In addition, owing to a decline in power demand due to the lockdown, TPPs currently have sufficient coal stocks and are, therefore, not lifting coal. Gencos’ payment to Coal India Limited has also been affected. The MoP has recently issued a letter to gencos to reduce coal imports and use domestic supplies as coal stocks are piling up at pitheads. Currently, imported coal is used by about 162 GW of coal-based capacity. While 144.6 GW of this capacity imports coal for blending with domestic coal, about 17.6 GW is designed to run exclusively on imported coal.
The pandemic induced lockdown has also significantly impacted under-construction TPPs, which will experience major cost and time overruns (of at least three months) due to stoppage of work at sites. An increase in interest during construction is expected to lead to a steep rise in the capital cost of projects and exert an upward pressure of tariffs as well. Further, the supply chain has been severely impacted as manufacturing operations remain shut worldwide. The effects are more pronounced for projects sourcing equipment from international markets such as China. As per the Central Electricity Authority (CEA), under-construction generation projects aggregating to over 15 GW are based on power equipment from Chinese manufacturers.
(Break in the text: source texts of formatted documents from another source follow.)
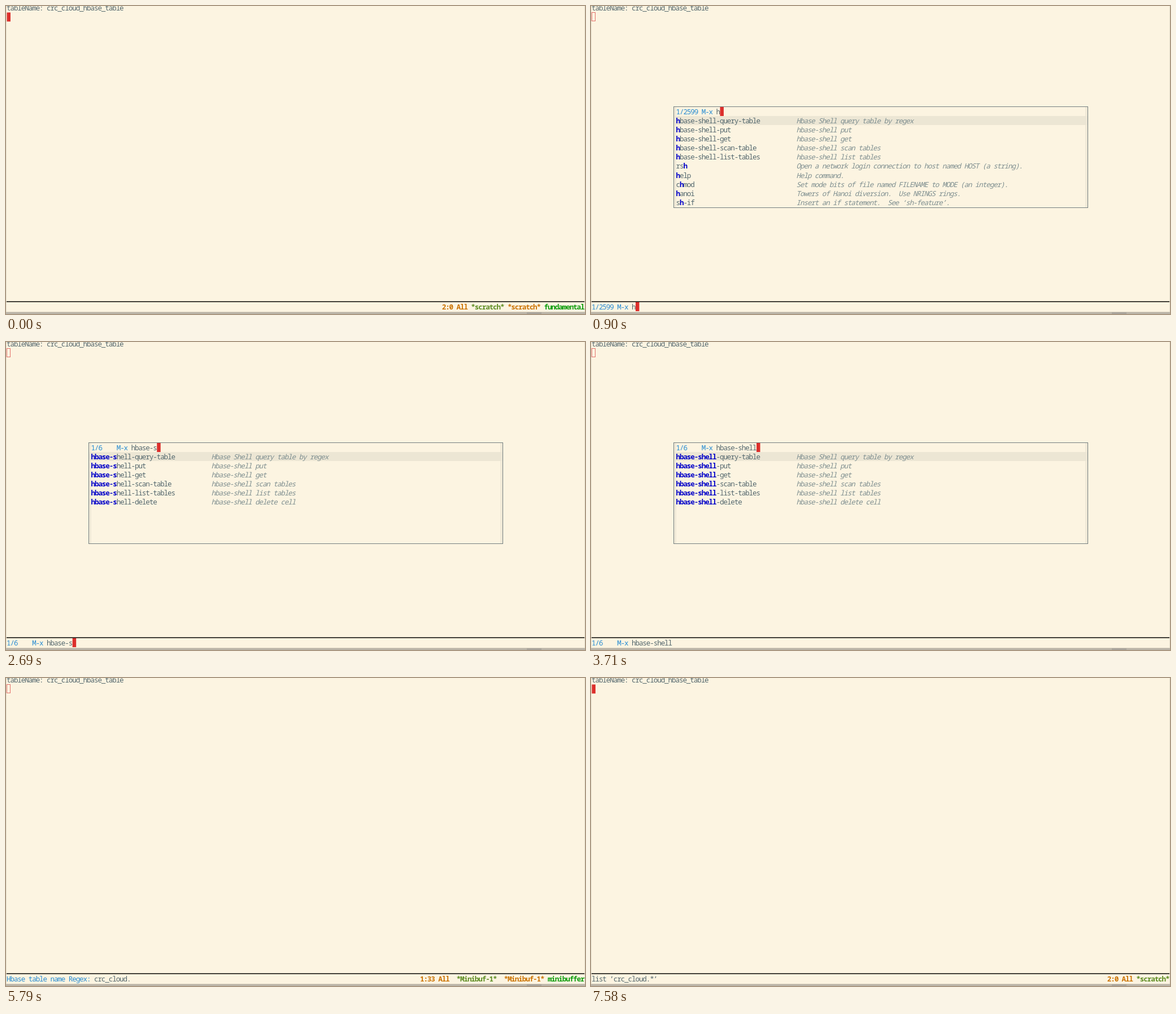
Animation, 1025 px wide and 546 px high, one loop 8000 ms. Source, as an HTML page with a canvas:

```html
<!DOCTYPE html>
<html lang="en">
<head>
<meta charset="utf-8">
<title>Minibuffer session</title>
<style>
html, body { margin: 0; width: 100%; height: 100%; overflow: hidden; background: #fcf4e1; }
canvas { display: block; }
</style>
</head>
<body>
<canvas width="1025" height="546"></canvas>
<script>
const ctx = document.querySelector('canvas').getContext('2d');
const LOOP = 8000, COL = 6.456, ROW = 16.15, ECHO_Y = 525, DESC_COL = 33;
const PAPER = '#fcf4e1', INK = '#53676d', BLUE = '#268bd2', MATCH = '#0000c8', NOTE = '#7f8f90',
  RED = '#dc2f2c', ORANGE = '#cb7200', OLIVE = '#5b8c21', GREEN = '#0a9c0a';

const hbase = [
  ['hbase-shell-query-table', 'Hbase Shell query table by regex'],
  ['hbase-shell-put', 'hbase-shell put'],
  ['hbase-shell-get', 'hbase-shell get'],
  ['hbase-shell-scan-table', 'hbase-shell scan tables'],
  ['hbase-shell-list-tables', 'hbase-shell list tables']];
const hbaseAll = [...hbase, ['hbase-shell-delete', 'hbase-shell delete cell']];
const allCommands = [...hbase,
  ['eval-buffer', 'Execute the accessible portion of current buffer as Lisp code.'],
  ['rsh', 'Open a network login connection to host named HOST (a string).'],
  ['help', 'Help command.'],
  ['find-file', 'Edit file FILENAME.'],
  ['chmod', 'Set mode bits of file named FILENAME to MODE (an integer).']];
const matchingH = [...hbase,
  ['rsh', 'Open a network login connection to host named HOST (a string).'],
  ['help', 'Help command.'],
  ['chmod', 'Set mode bits of file named FILENAME to MODE (an integer).'],
  ['hanoi', 'Towers of Hanoi diversion.  Use NRINGS rings.'],
  ['sh-if', 'Insert an if statement.  See ‘sh-feature’.']];
const matchingHb = [...hbaseAll,
  ['hide-body', 'Hide all body lines in buffer, leaving all headings visible.'],
  ['hs-hide-block', 'Select a block and hide it.'],
  ['hexl-backward-char', 'Move to left ARG bytes (right if ARG negative).'],
  ['hide-ifdef-block', 'Hide the ifdef block enclosing point.']];

const scratch = [['2:0 All ', ORANGE], ['*scratch*', OLIVE]];
const minibuf = pos => [[`1:${pos} All  `, ORANGE], ['*Minibuf-1*  ', OLIVE],
  ['*Minibuf-1* ', ORANGE], ['minibuffer', GREEN]];
const mx = (count, typed, list, shown = typed) =>
  ({ prompt: `1/${count}`.padEnd(7) + 'M-x ', typed, list, shown, cursor: true, mode: [] });
const regex = (typed, pos) =>
  ({ prompt: 'Hbase table name Regex: ', typed, list: null, cursor: true, mode: minibuf(pos) });
const blink = { cursor: false };

// Each step overrides parts of the state before it.
const steps = [
  [0, { prompt: '', typed: '', main: true, cursor: false, list: null,
    mode: [...scratch, [' *scratch* ', ORANGE], ['fundamental', GREEN]] }],
  [150, { ...mx(9847, '', allCommands), main: false, wide: true }],
  [600, blink],
  [900, { ...mx(2599, 'h', matchingH), wide: false }],
  [1340, mx(187, 'hb', matchingHb)],
  [1490, mx(6, 'hbas', hbaseAll, 'hba')],
  [1640, mx(6, 'hbas', hbaseAll)],
  [1940, mx(6, 'hbase', hbaseAll)],
  [2240, mx(6, 'hbase-', hbaseAll)],
  [2690, mx(6, 'hbase-s', hbaseAll)],
  [2840, mx(6, 'hbase-sh', hbaseAll)],
  [2990, mx(6, 'hbase-shel', hbaseAll)],
  [3140, mx(6, 'hbase-shell', hbaseAll)],
  [3710, blink],
  [4150, regex('', 24)],
  [4600, blink],
  [4890, regex('crc_cloud', 33)],
  [5340, regex('crc_cloud.', 33)],
  [5790, blink],
  [5930, regex('crc_cloud.*', 34)],
  [6380, blink],
  [6530, { prompt: '', typed: 'list ’crc_cloud.*’', cursor: false, main: true, mode: scratch }],
  [6980, { main: null }],
  [7580, { main: true }]];

function box(x, y, w, h, color) {
  ctx.fillStyle = color;
  ctx.fillRect(x, y, w, h);
}

// Sets a monospaced run, each glyph centred in its column, and returns where it ends.
function put(text, x, top, color, style = '500') {
  ctx.font = `${style} extra-condensed 12.5px "Noto Sans Mono", "Liberation Mono", monospace`;
  ctx.letterSpacing = '0px';
  const spacing = COL - ctx.measureText('m').width;
  ctx.letterSpacing = spacing + 'px';
  ctx.fillStyle = color;
  ctx.fillText(text, x + spacing / 2, top + 12.5);
  return x + text.length * COL;
}

const block = (x, top) => box(x, top, COL, 16, RED);

function drawCandidate(name, note, query, x, top) {
  let next = 0, end = x;
  for (const char of name) {
    const hit = char === query[next];
    if (hit) next++;
    end = put(char, end, top, hit ? MATCH : INK, hit ? '600' : '500');
  }
  put(note, x + DESC_COL * COL, top, NOTE, 'italic 500');
}

function drawPopup({ prompt, typed, shown, list, wide }) {
  const left = wide ? 143 : 146, width = 1026 - 2 * left, top = 178, x = left + 5;
  box(left, top, width, 180, '#747f80');
  box(left + 1, top + 1, width - 2, 178, '#f0e9d7');
  box(x, top + 1, width - 10, 178, PAPER);
  box(left + 1, top + 17, width - 2, 16, '#ece6d4');
  let end = put(prompt, x, top + 1, BLUE);
  end = put(shown, end, top + 1, INK);
  block(end, top + 1);
  put(typed.slice(shown.length), end, top + 1, PAPER);
  list.forEach(([name, note], i) => drawCandidate(name, note, shown, x, top + 1 + (i + 1) * ROW));
}

function drawWindow() {
  box(0, 0, 1025, 546, PAPER);
  put('tableName: crc_cloud_hbase_table', 1.5, -4.7, INK);
  box(0, 523.4, 1025, 1.6, '#15150f');
  box(0, 0, 1, 542, '#e6dfcd');
  box(1024, 0, 1, 542, '#e6dfcd');
  box(0, 542, 1025, 1, '#d0c9b9');
  box(0, 543, 1025, 3, '#bbb5a9');
  box(922, 543, 26, 3, '#a9a49b');
}

function draw(state) {
  drawWindow();
  if (state.main) block(1.5, 11.5);
  else if (state.main === false) {
    ctx.strokeStyle = '#e4726b';
    ctx.strokeRect(1.5, 11.5, 6, 15);
  }
  const end = put(state.typed, put(state.prompt, 1.5, ECHO_Y, BLUE), ECHO_Y, INK);
  if (state.cursor) block(end, ECHO_Y);
  const modeLength = state.mode.reduce((sum, [text]) => sum + text.length, 0);
  state.mode.reduce((x, [text, color]) => put(text, x, ECHO_Y, color, '600'), 1024 - modeLength * COL);
  if (state.list) drawPopup(state);
}

function tick() {
  const time = performance.now() % LOOP;
  draw(Object.assign({}, ...steps.filter(([start]) => start <= time).map(([, change]) => change)));
  requestAnimationFrame(tick);
}
tick();
</script>
</body>
</html>
```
Most of these are stalled projects from the private sector, while one each is in state and central sectors as well (NTPC’s Lara Super Thermal Power Plant (STPP) 800 MW Unit-II and Uttar Pradesh RajyaVidyutUtpadan Nigam Limited’s 1,320 MW Jawaharpur STPP. Similarly, the ongoing FGD works have been suspended at many projects as certain equipment is sourced from the US and China.
The way forward
The coal-based generation segment is facing challenging times not only because of Covid-19 related disruptions and strong competition from renewables but also due to long-standing issues such as domestic coal shortages and lack of PPAs. The government’s recent move to open up the coal sector to commercial mining is likely to address the issue of fuel shortage, while the proposed reforms in distribution (under the Electricity Act, 2003) are expected to revive power procurement by discoms in the long run.
At present, the pipeline of under-construction coal-based TPPs stands at about 40 GW and the capacity addition in 2020-21 is expected to be subdued at about 5 GW. Going forward, coal-based capacity will be critical to meet the country’s energy demand despite the rapid growth of renewables, but it needs to embrace flexibilisation and implement emission controls to stay relevant in the future.